Maybe it’s better not to leave.
Sure, Gotham handcuffs may have you down, and there are plenty of promising places to go, but if the experience of Christopher Solomon is any indication, it might be best to stay put than put up with the castigation. The burgeoning writer penned a heartfelt paean to his departure for the Times‘ City Room blog today. It was sappy, but it had its moments:
Everything about you was new then, New York, even your intrusions, and I was exhilarated and exhausted by you – just as I was by the red-haired girl I had chased East.

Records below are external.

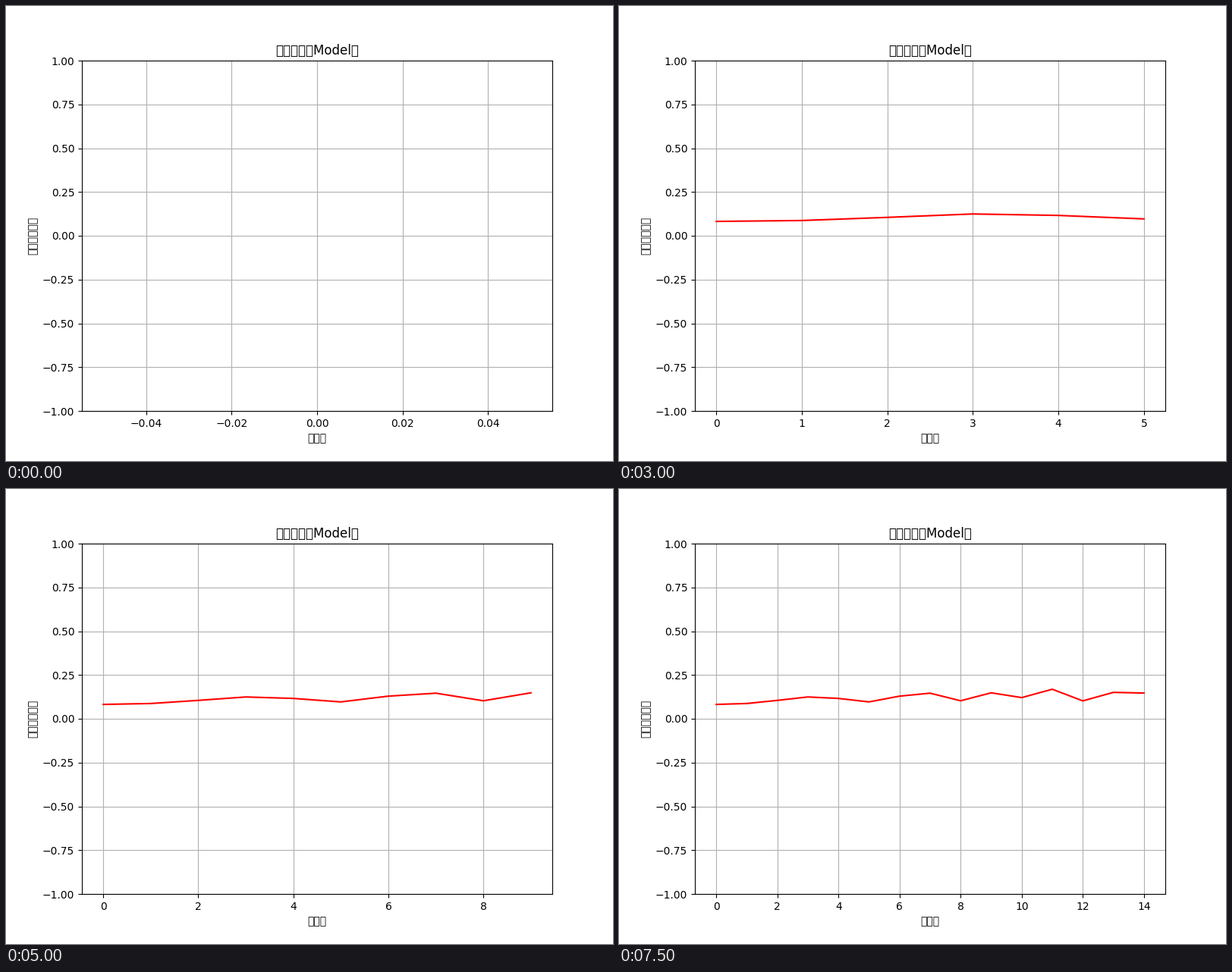
These frames come from a looping animation (800x600 px, 8 s). A matplotlib script:

```python
import matplotlib.pyplot as plt
import numpy as np
from matplotlib.animation import FuncAnimation

# The CJK labels have no glyphs in this font and show as empty boxes.
plt.rcParams["font.family"] = ["DejaVu Sans"]

STEP_MS = 500
FRAMES = 16


def score(n):
    """Slowly rising score whose swings get faster and larger."""
    trend = 0.094 + 0.0038 * n + 0.0009 * n * np.sin(np.pi * n / 11.3)
    cycles = 0.09 * n + 0.0203 * n**2
    swing = (0.012 + 0.0012 * n) * np.cos(2 * np.pi * cycles)
    ripple = 0.00105 * n * np.cos(np.pi / 2 * (n - 6.5))
    return trend - swing + ripple


fig, ax = plt.subplots(figsize=(8, 6), dpi=100)
line, = ax.plot([], [], color="red", lw=1.5)
ax.set_title("训练曲线（Model）")
ax.set_xlabel("回合数")
ax.set_ylabel("平均奖励数值")
ax.set_ylim(-1, 1)
ax.grid(True)


def update(count):
    """Show the first `count` scores and fit the x axis to them."""
    rounds = np.arange(count)
    line.set_data(rounds, score(rounds))
    last = max(count - 1, 0)
    pad = 0.05 * last or 0.055
    ax.set_xlim(-pad, last + pad)
    return line,


anim = FuncAnimation(fig, update, frames=FRAMES, interval=STEP_MS,
                     init_func=lambda: update(0), repeat=True,
                     repeat_delay=0, blit=False)
plt.show()
```
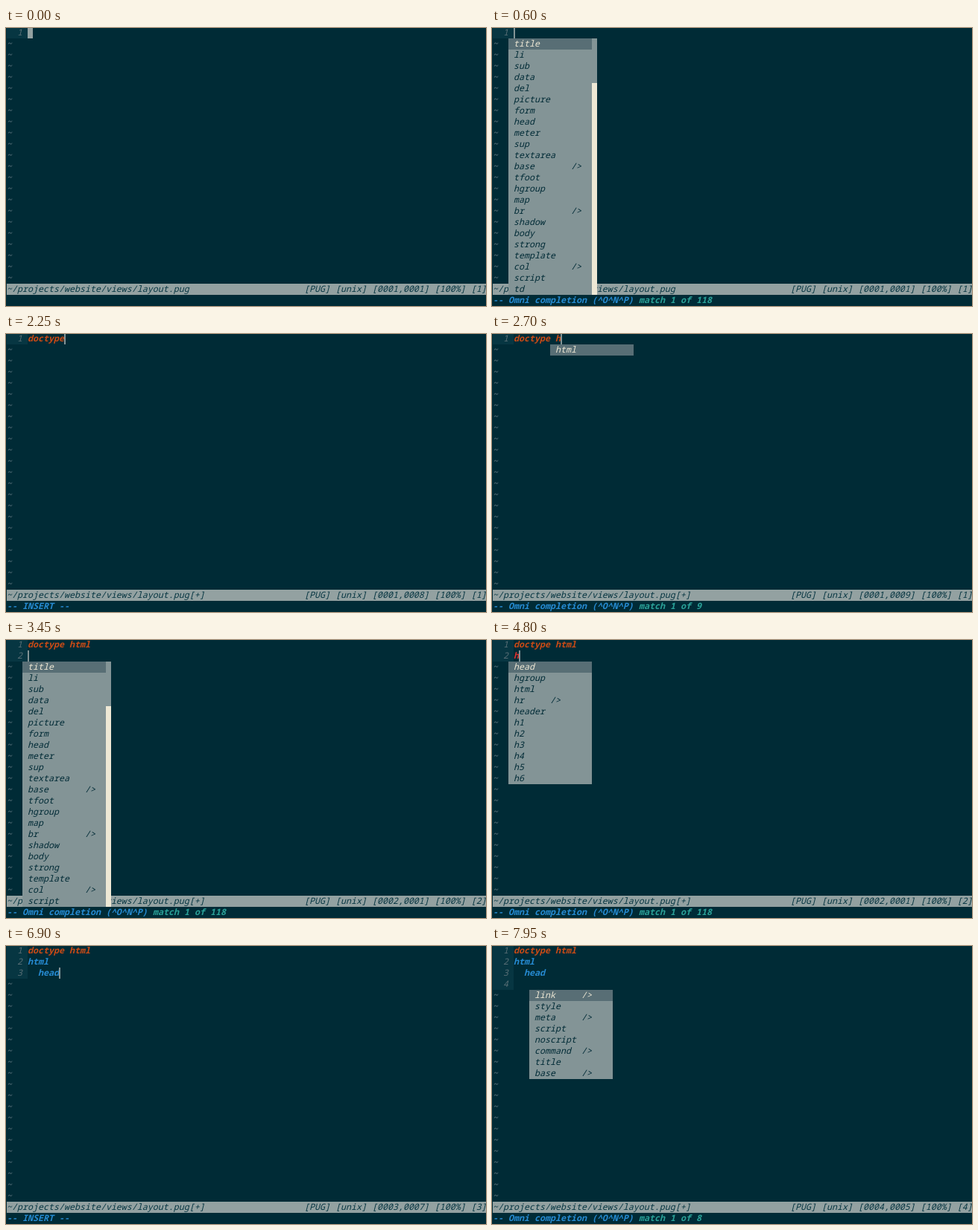
Write an HTML page with a canvas that moves like this. It is 644x374 px and loops after 8000 ms.

```html
<!DOCTYPE html>
<html lang="en">
<head>
<meta charset="utf-8">
<title>Omni completion</title>
<style>
html, body { margin: 0; width: 100%; height: 100%; overflow: hidden; background: #002b36; }
canvas { display: block; }
</style>
</head>
<body>
<canvas id="term" width="644" height="374"></canvas>
<script>
const ctx = document.getElementById('term').getContext('2d');
const LOOP = 8000, CW = 7, RH = 15;
const FACE = '11.667px "Noto Sans Mono", "DejaVu Sans Mono", monospace';
const C = {
  bg: '#002b36', gutter: '#073642', num: '#586e75', tilde: '#657b83', fg: '#839496',
  bar: '#93a1a1', light: '#eee8d5', orange: '#cb4b16', red: '#dc322f', blue: '#268bd2', cyan: '#2aa198'
};

// A trailing slash marks a self-closing tag.
const words = s => s.split(' ');
const ALL = words('title li sub data del picture form head meter sup textarea base/ tfoot hgroup map br/ ' +
  'shadow body strong template col/ script td');
const D_TAGS = words('data del dl div dfn dt dd details datalist dialog doctype');
const H_TAGS = words('head hgroup html hr/ header h1 h2 h3 h4 h5 h6');
const IN_HEAD = words('link/ style meta/ script noscript command/ title base/');

const DOC = 'doctype html';
// at: start in ms, lines: buffer, col: ruler column, menu: popup entries, from: popup column, total: match count
const states = [
  { at: 0, lines: [''], col: 1, normal: true },
  { at: 600, lines: [''], col: 1, menu: ALL, total: 118 },
  { at: 1650, lines: ['d'], col: 1, menu: D_TAGS, total: 118 },
  { at: 1800, lines: ['do'], col: 2, menu: ['doctype'], total: 118 },
  { at: 2250, lines: ['doctype'], col: 8 },
  { at: 2550, lines: ['doctype'], col: 8, menu: ['doctype'], total: 1 },
  { at: 2700, lines: ['doctype h'], col: 9, menu: ['html'], from: 8, total: 9 },
  { at: 2850, lines: [DOC], col: 12, menu: ['html'], from: 8, total: 9 },
  { at: 3150, lines: [DOC], col: 13 },
  { at: 3300, lines: [DOC, ''], col: 1 },
  { at: 3450, lines: [DOC, ''], col: 1, menu: ALL, total: 118 },
  { at: 4800, lines: [DOC, 'h'], col: 1, menu: H_TAGS, total: 118 },
  { at: 4950, lines: [DOC, 'htm'], col: 3, menu: ['html'], total: 118 },
  { at: 5850, lines: [DOC, 'html'], col: 4, menu: ['html'], total: 118 },
  { at: 6150, lines: [DOC, 'html', ''], col: 1 },
  { at: 6300, lines: [DOC, 'html', ''], col: 1, menu: ALL, total: 118 },
  { at: 6900, lines: [DOC, 'html', '  head'], col: 7 },
  { at: 7200, lines: [DOC, 'html', '  head', '    '], col: 5 },
  { at: 7350, lines: [DOC, 'html', '  head', '    '], col: 5, menu: IN_HEAD, from: 4, total: 8 }
];
const cursorOff = [[150, 300], [1200, 1500], [4200, 4350], [7950, 8000]];

const x = col => 1 + col * CW;
const y = row => row * RH - 1;

function box(col, row, cols, rows, color) {
  ctx.fillStyle = color;
  ctx.fillRect(x(col), y(row), cols * CW, rows * RH);
}

function text(str, col, row, color, weight = 400) {
  ctx.font = `italic ${weight} ${FACE}`;
  ctx.fillStyle = color;
  ctx.fillText(str, x(col), y(row) + 11);
}

function lineColor(line) {
  if (line.startsWith('doctype')) return C.orange;
  return /^\s*(html|head)$/.test(line) ? C.blue : C.red;
}

function drawMenu(items, from, top) {
  const left = from + 3;
  const rows = Math.min(items.length, 24 - top);
  const long = items === ALL;
  const wide = long ? 11 : Math.max(...items.map(w => w.replace('/', '').length)) + 1;
  box(left, top, 16, rows, C.fg);
  box(left, top, 16, 1, C.num);
  items.slice(0, rows).forEach((item, i) => {
    const label = item.endsWith('/') ? item.slice(0, -1).padEnd(wide) + '/>' : item;
    text(label, left + 1, top + i, i ? C.bg : C.light);
  });
  if (long) {
    box(left + 16, top, 1, rows, C.light);
    box(left + 16, top, 1, 4, C.fg);
  }
}

function draw(t) {
  const s = states.findLast(state => state.at <= t);
  const n = s.lines.length;
  const pad = v => String(v).padStart(4, '0');

  ctx.fillStyle = C.bg;
  ctx.fillRect(0, 0, 644, 374);

  box(0, 0, 4, n, C.gutter);
  s.lines.forEach((line, i) => {
    text(String(i + 1), 2, i, C.num);
    text(line, 4, i, lineColor(line), 600);
  });
  for (let r = n; r < 23; r++) text('~', 0, r, C.tilde);

  box(0, 23, 92, 1, C.bar);
  text('~/projects/website/views/layout.pug' + (t >= 1650 ? '[+]' : ''), 0, 23, C.gutter);
  text(`[PUG] [unix] [${pad(n)},${pad(s.col)}] [100%] [${n}]`, 57, 23, C.gutter);

  if (s.menu) {
    text('-- Omni completion (^O^N^P)', 0, 24, C.blue, 600);
    text(`match 1 of ${s.total}`, 28, 24, C.cyan, 600);
    drawMenu(s.menu, s.from || 0, n);
  } else if (!s.normal) {
    text('-- INSERT --', 0, 24, C.blue, 600);
  }

  if (!cursorOff.some(([a, b]) => t >= a && t < b)) {
    ctx.fillStyle = s.normal ? C.bar : C.fg;
    ctx.fillRect(x(4 + s.lines[n - 1].length), y(n - 1), s.normal ? CW : 2, RH);
  }
}

const start = performance.now();
function tick() {
  draw((performance.now() - start) % LOOP);
  requestAnimationFrame(tick);
}
tick();
</script>
</body>
</html>
```
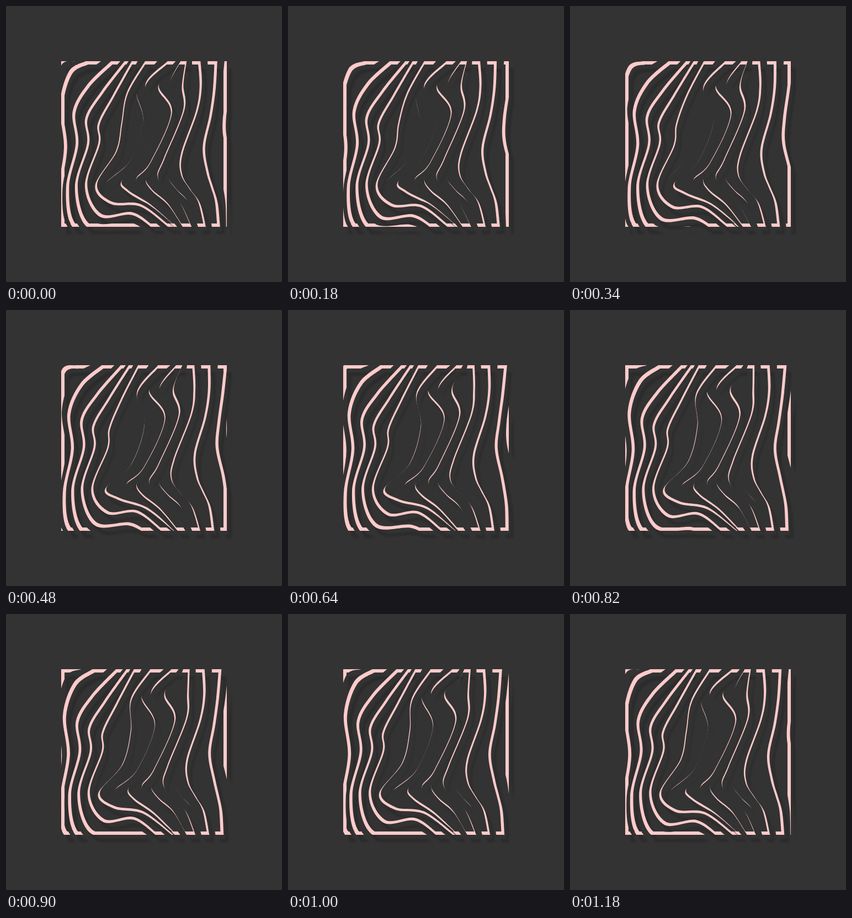
An HTML page with a canvas that plays this animation: 500 px wide and 500 px high, repeating every 1.2 s.

```html
<!DOCTYPE html>
<html lang="en">
<head>
<meta charset="utf-8">
<title>Drifting contours</title>
<style>
  html, body { margin: 0; width: 100%; height: 100%; overflow: hidden; background: #333; }
  canvas { display: block; width: 500px; height: 500px; }
</style>
</head>
<body>
<canvas id="stage" width="500" height="500"></canvas>
<script>
const LOOP = 1200, SIZE = 500, LO = 100, SIDE = 300, MID = 250;
const STRIPES = 12;
const DUTY = 0.57;   // filled share of each stripe
const INSET = 0.96;  // scale of the copy cut out of the stripes
const PINK = '#ffcbcb', BACK = '#333';

// Key curves, top to bottom; every other contour is blended from them by level
const KEYS = [
  [0.57, '125,100 100,108 87,175 96,258 88,335 85,390 86,410 88,420'],
  [2.47, '205,100 160,150 132,196 136,250 116,330 134,404 205,414 225,420'],
  [4.47, '236,100 205,161 181,214 179,249 152,326 180,372 234,369 277,400'],
  [5.47, '270,100 233,150 241,208 220,279 173,326 200,347 252,361 303,400'],
  [6.04, '294,100 254,143 284,196 246,285 211,318 222,337 262,363 304,400'],
  [8.04, '338,100 339,143 334,188 301,273 295,308 312,334 334,358 349,400'],
  [10.04, '397,100 392,150 385,202 380,250 390,300 395,328 399,358 400,400']
].map(([level, points]) => ({ level, xy: points.split(/[ ,]/).map(Number) }));

const levels = KEYS.map(key => key.level);
const slopeMean = (a, b) => a * b > 0 ? 2 * a * b / (a + b) : 0;

// Monotone spline through (xs, ys), linear beyond both ends
function spline(xs, ys) {
  const n = xs.length - 1;
  const d = i => (ys[i + 1] - ys[i]) / (xs[i + 1] - xs[i]);
  const m = xs.map((_, i) =>
    i === 0 ? d(0) : i === n ? d(n - 1) : slopeMean(d(i - 1), d(i)));
  return x => {
    if (x <= xs[0]) return ys[0] + m[0] * (x - xs[0]);
    if (x >= xs[n]) return ys[n] + m[n] * (x - xs[n]);
    let i = 0;
    while (x > xs[i + 1]) i++;
    const w = xs[i + 1] - xs[i], u = (x - xs[i]) / w, v = 1 - u;
    return ys[i] * v * v * (1 + 2 * u) + ys[i + 1] * u * u * (1 + 2 * v)
      + w * u * v * (m[i] * v - m[i + 1] * u);
  };
}

const coords = KEYS[0].xy.map((_, j) => spline(levels, KEYS.map(key => key.xy[j])));

function contour(level) {
  const points = [];
  for (let j = 0; j < coords.length; j += 2) {
    points.push([coords[j](level), coords[j + 1](level)]);
  }
  return points;
}

// Smooth curve through the points, joined to the current path
function trace(path, points) {
  const at = i => points[Math.min(Math.max(i, 0), points.length - 1)];
  const handle = (i, sign) =>
    at(i).map((c, axis) => c + sign * (at(i + 1)[axis] - at(i - 1)[axis]) / 6);
  path.lineTo(...at(0));
  for (let i = 1; i < points.length; i++) {
    path.bezierCurveTo(...handle(i - 1, 1), ...handle(i, -1), ...at(i));
  }
}

function stripes(phase) {
  const all = new Path2D();
  for (let k = 0; k < STRIPES; k++) {
    const stripe = new Path2D();
    trace(stripe, contour(k - phase));
    trace(stripe, contour(k - phase + DUTY).reverse());
    stripe.closePath();
    all.addPath(stripe);
  }
  return all;
}

const ctx = document.getElementById('stage').getContext('2d');
const layer = document.createElement('canvas');
layer.width = layer.height = SIZE;
const ink = layer.getContext('2d');
ink.fillStyle = PINK;

function fillScaled(path, scale, mode) {
  ink.save();
  ink.globalCompositeOperation = mode;
  ink.translate(MID, MID);
  ink.scale(scale, scale);
  ink.translate(-MID, -MID);
  ink.beginPath();
  ink.rect(LO, LO, SIDE, SIDE);
  ink.clip();
  ink.fill(path);
  ink.restore();
}

function draw(time) {
  const path = stripes(time % LOOP / LOOP);
  ink.clearRect(0, 0, SIZE, SIZE);
  fillScaled(path, 1, 'source-over');
  fillScaled(path, INSET, 'destination-out');

  ctx.shadowColor = 'transparent';
  ctx.fillStyle = BACK;
  ctx.fillRect(0, 0, SIZE, SIZE);
  ctx.shadowColor = 'rgba(0, 0, 0, 0.15)';
  ctx.shadowOffsetX = 9;
  ctx.shadowOffsetY = 13;
  ctx.shadowBlur = 3;
  ctx.drawImage(layer, 0, 0);
}

const start = performance.now();
function tick(now) {
  draw(Math.max(0, now - start));
  requestAnimationFrame(tick);
}
draw(0);
requestAnimationFrame(tick);
</script>
</body>
</html>
```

Within a year, the red-haired girl had said “I’m sorry” and left with another man. And you, fickle New York, where did you go after our nights lying awake together? Oh, I pursued you. We went to the opera, to plays, to gritty little restaurants in Queens. You – the city – were always my date. But you never belonged to me. Eventually you, too, moved on, taking your buzzing neon promise of fame to the next newcomer.
And now that I have finally found the willpower to leave, there are a few things I’ve long wanted to tell you.
New York, I won’t miss your fierce morning halitosis exhaled from your subway grates along Third Avenue.
Yet it gets worse. For all the comments (currently at 151) cheering on a decent writer, there were thrice as many slagging our newest expat:
- Another hipster bites the dust
- Thank you for your tourist dollars. Come again.I suppose this is how someone from Spokane might see New York. His description of Puertoriquenos and homosexuals seems like he sees them as bit players in his ever so important two years in NYC that I am sure he will discuss ad nauseum for the rest of his life. How culturally diverse. These hipster transplants try to romanticize various aspects of city life yet at the same time they are really patronizing. Give me a break with this self important drivel.
- There are no subway gratings on Third Avenue.
Good luck out there, stranger.